Tonsillitis is inflammation of the tonsils, two oval-shaped pads of tissue at the back of the throat. Most cases of tonsillitis are caused by infection with a common virus, but bacterial infections may also cause tonsillitis.
The tonsils are the immune system's first line of defense against bacteria and viruses that enter your mouth. This function may make the tonsils particularly vulnerable to infection and inflammation. However, the tonsil's immune system function declines after puberty — a factor that may account for the rare cases of tonsillitis in adults.
Tonsillitis most commonly affects children between preschool ages and the mid-teenage years. Common signs and symptoms of tonsillitis include:
A scratchy, muffled, or throaty voice
Difficult or painful swallowing
Enlarged, tender glands (lymph nodes) in the neck
Neck pain or stiff neck
Red, swollen tonsils
White or yellow coating or patches on the tonsils
Whether tonsillitis is caused by a viral or bacterial infection, at-home care strategies can promote better recovery. If a virus is the suspected cause of tonsillitis, these strategies are the only treatment.

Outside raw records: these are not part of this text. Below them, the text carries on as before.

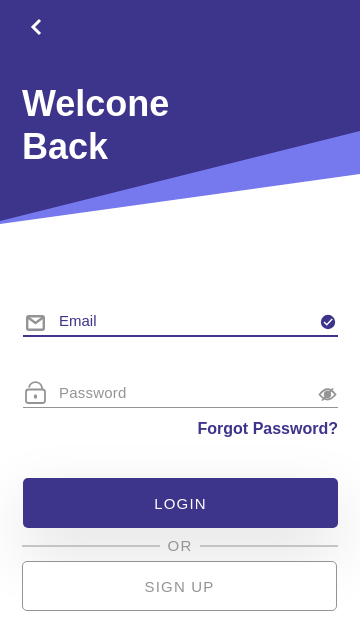
<!DOCTYPE html>
<html lang="en">
<head>
<meta charset="utf-8">
<title>Login</title>
<style>
:root {
  --indigo: #3d348b;
  --periwinkle: #7678ed;
  --grey: #949494;
  --rule: #c4c4c4;
  --white: #fff;
}
* { box-sizing: border-box; margin: 0; }
html, body { width: 360px; height: 640px; overflow: hidden; }
body { font-family: "Liberation Sans", Arial, sans-serif; background: var(--white); }
a { color: inherit; text-decoration: none; }
svg { display: block; flex: none; }
.screen {
  position: relative; width: 360px; height: 640px; overflow: hidden;
  display: flex; flex-direction: column;
}
.header { position: relative; height: 226px; padding: 18px 22px 0; color: var(--white); }
.header-shape { position: absolute; left: 0; top: 0; }
.back { position: relative; display: block; width: 28px; height: 18px; }
.title { position: relative; margin-top: 46px; font-size: 36px; line-height: 43px; font-weight: 700; }
.form { padding: 80px 22px 0 23px; }
.field {
  display: flex; align-items: center; height: 31px;
  font-size: 15px; color: var(--grey); border-bottom: 1px solid var(--grey);
}
.field-label { flex: 1; margin-left: 11px; }
.field.active { color: var(--indigo); border-bottom: 2px solid var(--indigo); }
.field.password { margin-top: 40px; letter-spacing: .2px; }
.field-icon { color: var(--grey); }
.forgot {
  display: block; margin-top: 11px; text-align: right;
  font-size: 16px; line-height: 20px; font-weight: 700; color: var(--indigo);
}
.actions { position: relative; margin-top: 39px; padding: 0 22px; }
.button {
  position: relative; display: flex; align-items: center; justify-content: center;
  width: 315px; height: 50px; border-radius: 5px; font-size: 15px; letter-spacing: 1.2px;
}
.login { margin-left: 1px; background: var(--indigo); color: var(--white); box-shadow: 0 24px 64px rgba(0,0,0,.13); }
.signup { background: var(--white); color: var(--grey); border: 1px solid var(--grey); }
.divider {
  position: relative; display: flex; align-items: center; gap: 8px;
  height: 33px; padding-top: 2px; color: var(--grey); font-size: 15px; letter-spacing: 1.2px;
}
.divider::before, .divider::after { content: ""; flex: 1; height: 2px; background: var(--rule); }
</style>
</head>
<body>
<main class="screen">
  <header class="header">
    <svg class="header-shape" width="360" height="226" aria-hidden="true">
      <polygon points="0,0 360,0 360,174 0,224" fill="var(--periwinkle)"/>
      <polygon points="0,0 360,0 360,131 0,221" fill="var(--indigo)"/>
    </svg>
    <a class="back" href="#" aria-label="Back">
      <svg width="28" height="18" fill="none" stroke="currentColor" stroke-width="3">
        <path d="M18 2 11 9l7 7"/>
      </svg>
    </a>
    <h1 class="title">Welcone<br>Back</h1>
  </header>

  <section class="form">
    <div class="field active">
      <svg class="field-icon" width="25" height="24" fill="none" stroke="currentColor" stroke-width="2.4" stroke-linejoin="round" aria-hidden="true">
        <rect x="4.2" y="7.2" width="16.6" height="13.6" rx="1.5"/>
        <path d="M5 8.5 12.5 14 20 8.5"/>
      </svg>
      <span class="field-label">Email</span>
      <svg width="20" height="20" aria-hidden="true">
        <circle cx="10" cy="11" r="7.2" fill="var(--indigo)"/>
        <path d="M6 11l2.8 2.8L14.2 8" fill="none" stroke="var(--white)" stroke-width="1.4"/>
      </svg>
    </div>

    <div class="field password">
      <svg class="field-icon" width="25" height="28" fill="none" stroke="currentColor" stroke-width="1.8" aria-hidden="true">
        <rect x="3" y="11.5" width="19" height="13.5" rx="2.5"/>
        <path d="M6 9.5a6.6 6.6 0 0 1 13 0v2"/>
        <rect x="11" y="16.5" width="3" height="4" rx="1" fill="currentColor" stroke="none"/>
      </svg>
      <span class="field-label">Password</span>
      <svg class="field-icon" width="21" height="20" fill="none" stroke="currentColor" stroke-width="1.8" aria-hidden="true">
        <path d="M2.5 12.5Q10.5 2 18.5 12.5 10.5 22.5 2.5 12.5Z"/>
        <circle cx="10.5" cy="12.5" r="2.8" fill="currentColor"/>
        <path d="M5 18.5 16 6.5"/>
      </svg>
    </div>

    <a class="forgot" href="#">Forgot Password?</a>
  </section>

  <section class="actions">
    <a class="button login" href="#">LOGIN</a>
    <div class="divider">OR</div>
    <a class="button signup" href="#">SIGN UP</a>
  </section>
</main>
</body>
</html>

Avoid irritants. Keep your home free from cigarette smoke and cleaning products that can irritate the throat.
Drink adequate fluids. Drinking plenty of water helps to keep the throat moist and prevent dehydration.
Humidify the air. Use a cool-air humidifier to eliminate dry air that may further irritate a sore throat, or sit for several minutes in a steamy bathroom.
Offer lozenges. Children older than four can suck on lozenges to relieve a sore throat.
Provide comforting foods and beverage. Warm liquids — broth, caffeine-free tea, or warm water with honey — and cold treats like ice pops can soothe a sore throat.
Prepare a saltwater gargle. A saltwater gargle of 1/2 teaspoon (2.5 milliliters) of table salt to 8 ounces (237 milliliters) of warm water can help soothe a sore throat. Gargle the solution and then spit it out.
Rest and get plenty of sleep.
Treat pain and fever. Talk to your doctor about using ibuprofen or acetaminophen to minimize throat pain and control a fever. Low fevers without pain do not require treatment.
Surgery to remove tonsils (tonsillectomy) may be used to treat frequent or recurring tonsillitis. Frequent tonsillitis is generally defined as:
At least seven episodes in the preceding year.
At least five episodes in the past two years.
At least three episodes a year in the past three years.
The procedure may also be recommended if:
A bacterial infection causing tonsilitis doesn’t improve with antibiotic treatment.
An infection that results in a collection of pus behind a tonsil doesn’t improve with drug treatment or a drainage procedure.
A tonsillectomy is usually done as an outpatient procedure. That means you’ll be able to go home the day of the surgery. An overnight stay is possible if complications arise, if the surgery is done on a young child, or if you have a complex medical condition.